How Do I Get Started?
The first step is to make a plan. Here are some things you will want to consider:
- Goals: Do you want to sell your goods or enter the county fair? Is your goal the Zen experience or providing fresh food for the needy?
- Crops and herds: What can you grow or raise that will best help you reach your goal? Is there something specific that you have always wanted to cultivate?
- Land: Are there local farms for sale that suit your needs? Would you consider relocating to pursue your dream?
Start with a plan for the first year, and make sure you do enough research to fill all of your knowledge gaps.
What Kind of Research Should I Do?
First of all, you need to know the basics of how to keep your crops and animals alive and healthy. Farming requires a significant time commitment, often including early hours. Make sure you assess how much time you need and how it will fit in your existing schedule.

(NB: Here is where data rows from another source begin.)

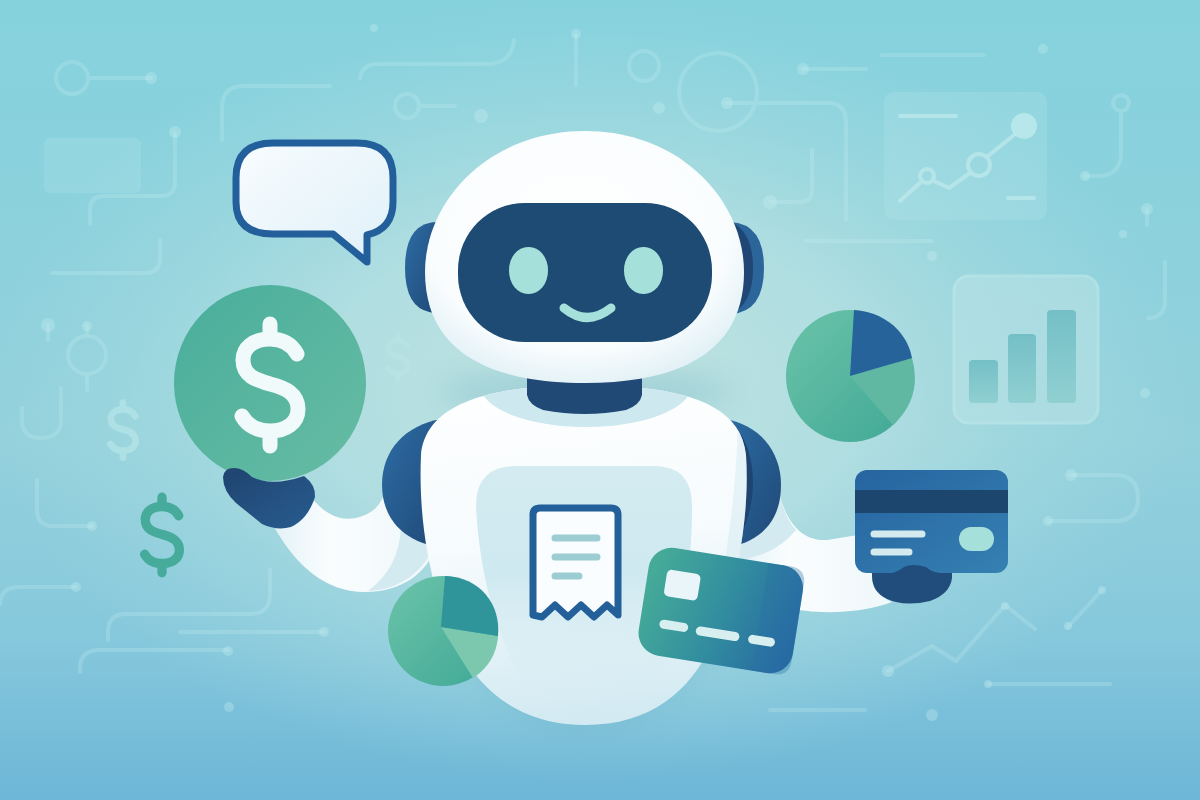
<!DOCTYPE html>
<html lang="en">
<head>
<meta charset="utf-8">
<title>Finance assistant robot</title>
<style>
:root{--navy:#1f4a73;--blue:#235f98;--mint:#a5e0da;--green:#4fb39c;--teal:#2f959b;--light:#7cc8ae;--white:#fafdfe;--ice:#e9f5f9;--line:#9bcdd2}
html,body{margin:0;height:100%;overflow:hidden;background:#8dd2dd}
svg{display:block;width:1200px;height:800px}
.circuit{fill:none;stroke:#c8f0f2;stroke-width:4;stroke-linecap:round;stroke-linejoin:round;opacity:.25}
.nodes{fill:#c8f0f2;opacity:.33}
.dollar{fill:none;stroke-width:15;stroke-linecap:round;stroke-linejoin:round}
.bars{fill:none;stroke-linecap:round}
</style>
</head>
<body>
<svg viewBox="0 0 1200 800" role="img" aria-label="Friendly robot holding a coin and a payment card among charts and a receipt">
<defs>
  <linearGradient id="sky" x1="0" y1="0" x2="0" y2="1">
    <stop offset="0" stop-color="#85d2dd"/><stop offset=".55" stop-color="#93d1dc"/><stop offset=".8" stop-color="#86c8dc"/><stop offset="1" stop-color="#6db6d7"/>
  </linearGradient>
  <radialGradient id="glow" gradientUnits="userSpaceOnUse" cx="0" cy="0" r="1" gradientTransform="translate(590 390) scale(600 390)">
    <stop offset="0" stop-color="#c2e3e2"/><stop offset=".45" stop-color="#b8e1e2" stop-opacity=".8"/><stop offset="1" stop-color="#a5dbe0" stop-opacity="0"/>
  </radialGradient>
  <radialGradient id="headFill" cx=".48" cy=".4" r=".62">
    <stop offset="0" stop-color="#fff"/><stop offset=".75" stop-color="#fafdfe"/><stop offset="1" stop-color="#e2f1f6"/>
  </radialGradient>
  <linearGradient id="bodyFill" x1="0" y1="0" x2=".1" y2="1">
    <stop offset="0" stop-color="#fff"/><stop offset=".5" stop-color="#f6fbfd"/><stop offset="1" stop-color="#d3eaf2"/>
  </linearGradient>
  <linearGradient id="panelFill" x1="0" y1="0" x2="0" y2="1">
    <stop offset="0" stop-color="#d3ebf1"/><stop offset=".45" stop-color="#cfe9f0"/><stop offset="1" stop-color="#d8edf4" stop-opacity="0"/>
  </linearGradient>
  <linearGradient id="armFill" x1="0" y1="0" x2="1" y2="0">
    <stop offset="0" stop-color="#e3f2f7"/><stop offset=".35" stop-color="#fafdfe"/><stop offset="1" stop-color="#eef7fa"/>
  </linearGradient>
  <linearGradient id="jointFill" x1="0" y1="0" x2="1" y2="1">
    <stop offset="0" stop-color="#2d6da5"/><stop offset="1" stop-color="#1f4877"/>
  </linearGradient>
  <linearGradient id="handFill" x1="0" y1="0" x2="1" y2="1">
    <stop offset="0" stop-color="#1f446f"/><stop offset="1" stop-color="#285c90"/>
  </linearGradient>
  <linearGradient id="coinFill" x1="0" y1="0" x2="1" y2="1">
    <stop offset="0" stop-color="#48ae9b"/><stop offset="1" stop-color="#68bca4"/>
  </linearGradient>
  <linearGradient id="pieFill" x1="0" y1="0" x2="1" y2="1">
    <stop offset="0" stop-color="#6cc3a9"/><stop offset="1" stop-color="#3fa896"/>
  </linearGradient>
  <linearGradient id="tealCard" x1="0" y1=".4" x2="1" y2=".6">
    <stop offset="0" stop-color="#45aa98"/><stop offset=".5" stop-color="#328e9f"/><stop offset="1" stop-color="#2769a2"/>
  </linearGradient>
  <linearGradient id="blueCard" x1="0" y1="0" x2="1" y2="1">
    <stop offset="0" stop-color="#2664a0"/><stop offset="1" stop-color="#3580b2"/>
  </linearGradient>
  <linearGradient id="barFill" x1="0" y1="0" x2="0" y2="1">
    <stop offset="0" stop-color="#74bfc6"/><stop offset="1" stop-color="#90d0d2"/>
  </linearGradient>
  <linearGradient id="bubbleFill" x1="0" y1="0" x2="1" y2="1">
    <stop offset="0" stop-color="#f8fcfe"/><stop offset="1" stop-color="#dff0f9"/>
  </linearGradient>
  <filter id="soft" x="-30%" y="-30%" width="160%" height="160%"><feGaussianBlur stdDeviation="14"/></filter>
  <g id="dollar"><path d="M0 -61V-46M0 46V61M27 -31C21 -42 11 -46 0 -46C-17 -46 -27 -37 -27 -25C-27 -9 -14 -5 0 -1C16 3 28 9 28 24C28 38 16 46 0 46C-13 46 -23 40 -28 31"/></g>
  <clipPath id="bodyClip"><path d="M527 388C470 394 425 412 421 455C418 520 430 590 456 642C480 695 525 725 585 725C650 725 690 692 713 642C736 590 750 520 746 455C742 412 700 394 642 388Z"/></clipPath>
</defs>

<g id="background">
  <rect width="1200" height="800" fill="url(#sky)"/>
  <rect width="1200" height="800" fill="url(#glow)"/>
  <g class="circuit">
    <circle cx="72" cy="78" r="16"/><path d="M88 78H151"/>
    <path d="M175 133V182Q175 196 161 196H104Q90 196 90 210V224"/>
    <path d="M222 140V108Q222 86 244 86H330M360 78Q362 64 378 64H490Q512 62 514 40"/>
    <circle cx="407" cy="106" r="12"/><path d="M420 106H455M576 35V85"/>
    <circle cx="644" cy="66" r="15"/><circle cx="718" cy="92" r="39"/>
    <path d="M727 103H828Q846 103 846 122V220M803 69H866M882 55H984M770 202H800Q812 202 812 190V150"/>
    <circle cx="1121" cy="103" r="8"/><path d="M1121 112V154Q1120 176 1098 176H1085M1147 209V225M1165 262V300Q1165 318 1148 318"/>
    <path d="M52 273H145Q160 273 160 258V240M48 325V340M87 326V335"/><circle cx="87" cy="355" r="19"/><path d="M87 375V390"/>
    <path d="M61 388V420Q61 438 41 438Q22 438 22 420V408M37 480V510Q37 526 53 526H92"/>
    <path d="M0 604Q0 587 20 587H76M80 672V668Q80 650 100 650H228M108 640V632Q108 614 126 614H250Q270 614 270 594V570M180 632H324"/>
    <path d="M1071 475H1115Q1138 475 1138 498Q1138 521 1115 521H1048M806 241H932M988 684H1110M770 710H865"/>
    <path d="M888 671L932 646L956 661L1005 605L1035 629M1068 627L1102 590"/>
  </g>
  <g class="nodes">
    <circle cx="151" cy="78" r="6"/><circle cx="175" cy="132" r="6"/><circle cx="374" cy="28" r="4"/><circle cx="481" cy="116" r="7"/><circle cx="576" cy="34" r="5"/>
    <circle cx="659" cy="108" r="6"/><circle cx="727" cy="103" r="6"/><circle cx="803" cy="69" r="6"/><circle cx="770" cy="202" r="7"/><circle cx="932" cy="256" r="5"/>
    <circle cx="1043" cy="49" r="5"/><circle cx="1085" cy="176" r="5"/><circle cx="1147" cy="209" r="6"/><circle cx="1123" cy="234" r="4"/><circle cx="1145" cy="393" r="5"/>
    <circle cx="48" cy="325" r="7"/><circle cx="87" cy="326" r="5"/><circle cx="92" cy="526" r="5"/><circle cx="76" cy="587" r="5"/><circle cx="228" cy="651" r="5"/><circle cx="324" cy="632" r="5"/><circle cx="229" cy="707" r="5"/>
    <circle cx="1071" cy="475" r="6"/><circle cx="1048" cy="521" r="5"/><circle cx="888" cy="671" r="6"/><circle cx="932" cy="715" r="6"/><circle cx="988" cy="684" r="4"/><circle cx="1005" cy="606" r="4"/><circle cx="1068" cy="626" r="4"/><circle cx="1102" cy="590" r="4"/>
    <rect x="44" y="138" width="97" height="55" rx="6" opacity=".5"/>
  </g>
  <g class="dollar" stroke="#c8eff0" opacity=".45">
    <use href="#dollar" transform="translate(123 430) scale(.45)"/>
    <use href="#dollar" transform="translate(398 357) scale(.36)" opacity=".5"/>
  </g>
</g>

<g id="line-chart-panel">
  <rect x="884" y="92" width="163" height="128" rx="10" fill="#b5e4e8" opacity=".26"/>
  <g fill="none" stroke="#c3ecee" stroke-width="4" stroke-linecap="round" opacity=".65">
    <path d="M900 116H956M1008 198H1034"/>
    <path d="M900 201L921 182M934 181L949 188L970 173M988 156L1014 135"/>
    <circle cx="927" cy="176" r="7"/><circle cx="979" cy="165" r="11"/>
  </g>
  <circle cx="1024" cy="126" r="13" fill="#c3ecee" opacity=".75"/>
</g>

<g id="bar-chart-panel">
  <rect x="954" y="276" width="144" height="147" rx="15" fill="#b8e2e5" stroke="#c4eaeb" stroke-width="3" opacity=".6"/>
  <g fill="url(#barFill)">
    <rect x="969" y="360" width="29" height="43" rx="4"/><rect x="1008" y="334" width="28" height="69" rx="4"/><rect x="1047" y="310" width="29" height="93" rx="4"/>
  </g>
</g>

<g id="speech-bubble">
  <path d="M273 143H357Q393 143 393 178V202Q393 229 367 235V262L333 234H273Q236 234 236 202V178Q236 143 273 143Z" fill="url(#bubbleFill)" stroke="#235f9b" stroke-width="7" stroke-linejoin="round"/>
</g>

<g id="robot">
  <ellipse cx="585" cy="392" rx="145" ry="22" fill="#78b9c5" opacity=".4" filter="url(#soft)"/>
  <path d="M440 600Q500 740 585 735Q680 735 730 600Z" fill="#6db4ca" opacity=".3" filter="url(#soft)"/>
  <g id="arms" fill="url(#armFill)">
    <path d="M310 496C325 515 340 521 356 518C373 514 379 506 384 495C392 520 410 538 436 545C428 574 400 592 365 592C325 592 295 565 273 525Z"/>
    <path d="M401 528Q399 568 368 591C400 590 426 570 434 544Q414 541 401 528Z" fill="#d3eaf0"/>
    <path d="M780 496C788 525 803 541 827 540L858 535V570L874 574Q878 597 892 602C860 614 815 615 785 607L735 560Z"/>
    <path d="M780 496Q786 520 796 530Q775 556 738 560V545Q768 536 780 496Z" fill="#d3eaf0"/>
  </g>
  <g id="shoulders">
    <path d="M442 419C405 425 382 450 382 485C382 518 403 540 434 546Z" fill="url(#jointFill)"/>
    <path d="M724 419C758 424 781 450 781 485C781 518 764 538 735 546Z" fill="url(#jointFill)"/>
    <path d="M724 419C756 434 764 500 735 546L730 500Z" fill="#1f4472"/>
  </g>
  <g id="body" clip-path="url(#bodyClip)">
    <rect x="415" y="380" width="340" height="350" fill="url(#bodyFill)"/>
    <ellipse cx="586" cy="385" rx="106" ry="42" fill="#cde8ee"/>
    <path d="M516 466H654Q692 466 692 506C692 580 680 650 640 710H540C505 660 480 590 476 506Q476 466 516 466Z" fill="url(#panelFill)"/>
    <path d="M750 420V600L690 710Q735 560 738 420Z" fill="#cfe7ef" opacity=".45"/>
  </g>
  <path id="neck" d="M527 375H642V395Q640 405 626 410Q585 418 543 410Q529 405 527 395Z" fill="#204a75"/>
  <g id="ears">
    <path d="M438 222Q405 222 405 268Q405 313 438 313Z" fill="url(#jointFill)"/>
    <path d="M731 222Q764 224 764 268Q764 312 731 314Z" fill="#2b659a"/>
    <path d="M731 222Q753 232 753 268Q753 304 731 314Z" fill="#1f4675"/>
  </g>
  <path id="head" d="M585 131C680 131 744 200 744 272C744 345 690 383 585 383C480 383 425 345 425 272C425 200 490 131 585 131Z" fill="url(#headFill)"/>
  <g id="face">
    <rect x="458" y="203" width="254" height="139" rx="67" fill="#1e4b73"/>
    <rect x="509" y="247" width="39" height="47" rx="19" ry="23" fill="var(--mint)"/>
    <rect x="624" y="247" width="39" height="47" rx="19" ry="23" fill="var(--mint)"/>
    <path d="M564 308Q587 327 611 308" fill="none" stroke="var(--mint)" stroke-width="9" stroke-linecap="round"/>
  </g>
</g>

<g id="coin">
  <ellipse cx="270" cy="383" rx="96" ry="98" fill="url(#coinFill)"/>
  <g class="dollar" stroke="#f0fafb"><use href="#dollar" x="270" y="385"/></g>
  <path d="M223 477Q224 468 234 468Q243 468 252 477Q272 487 304 476Q316 485 315 497Q308 519 291 527Q277 531 262 524L236 503Q223 491 223 477Z" fill="url(#handFill)"/>
</g>
<g id="small-dollar" class="dollar" stroke="#46ab9b"><use href="#dollar" transform="translate(162 535) scale(.62)"/></g>

<g id="receipt">
  <path d="M533 616V516Q533 509 540 509H611Q618 509 618 516V616L607 606L594 618L581 606L568 618L555 606L542 618Z" transform="translate(0 -1)" fill="#fafdff" stroke="var(--blue)" stroke-width="7" stroke-linejoin="round"/>
  <path class="bars" d="M555 538H597M555 557H597M555 576H579" stroke="var(--line)" stroke-width="7"/>
</g>

<g id="teal-card" transform="translate(721 609) rotate(9)">
  <rect x="-78" y="-53" width="156" height="109" rx="23" fill="url(#tealCard)"/>
  <path d="M40 -53H62Q78 -53 78 -37V40Q78 56 62 56H40Z" fill="#286fa3" opacity=".35"/>
  <rect x="-59" y="-31" width="34" height="27" rx="5" fill="var(--ice)"/>
  <path class="bars" d="M-54 24H-34M-17 25H18M36 25H54" stroke="#d8eff0" stroke-width="9"/>
</g>

<g id="large-pie">
  <ellipse cx="850" cy="376" rx="64" ry="66" fill="url(#pieFill)"/>
  <path d="M850 376L912 358Q923 397 893 425Z" fill="#60b8a3"/>
  <path d="M850 376L854 310C884 312 907 331 912 358Z" fill="#27639b"/>
</g>

<g id="small-pie">
  <ellipse cx="443" cy="631" rx="55" ry="55" fill="url(#pieFill)"/>
  <path d="M441 627L498 636Q496 663 473 678Z" fill="var(--light)"/>
  <path d="M441 627L445 576C480 577 501 604 498 636Z" fill="var(--teal)"/>
</g>

<g id="blue-card">
  <path d="M872 568H952V578Q950 594 930 601Q905 607 887 599Q872 592 872 576Z" fill="#214d7c"/>
  <rect x="855" y="470" width="153" height="103" rx="12" fill="url(#blueCard)"/>
  <rect x="855" y="490" width="153" height="23" fill="#1d466e"/>
  <path d="M892 573Q899 571 904 567Q912 563 926 567Q931 572 940 573L945 580H885Z" fill="#214d7c"/>
  <path class="bars" d="M874 534H922M874 552H909" stroke="#d3ebee" stroke-width="7"/>
  <rect x="959" y="527" width="35" height="24" rx="12" fill="var(--mint)"/>
</g>
</svg>
</body>
</html>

Research startup and maintenance costs and build a budget around your one-year plan. As you start looking at properties, make sure the environments are suitable for your intents. Seek out the local farming community; the pool of knowledge and the experience of others will likely teach you more than any book or website.
Keep in mind that no matter how much preparation you do, there is no substitute for practical experience, so jump on in and get your hands dirty. Hobby farming can be hard work, but time and effort are what make it worthwhile.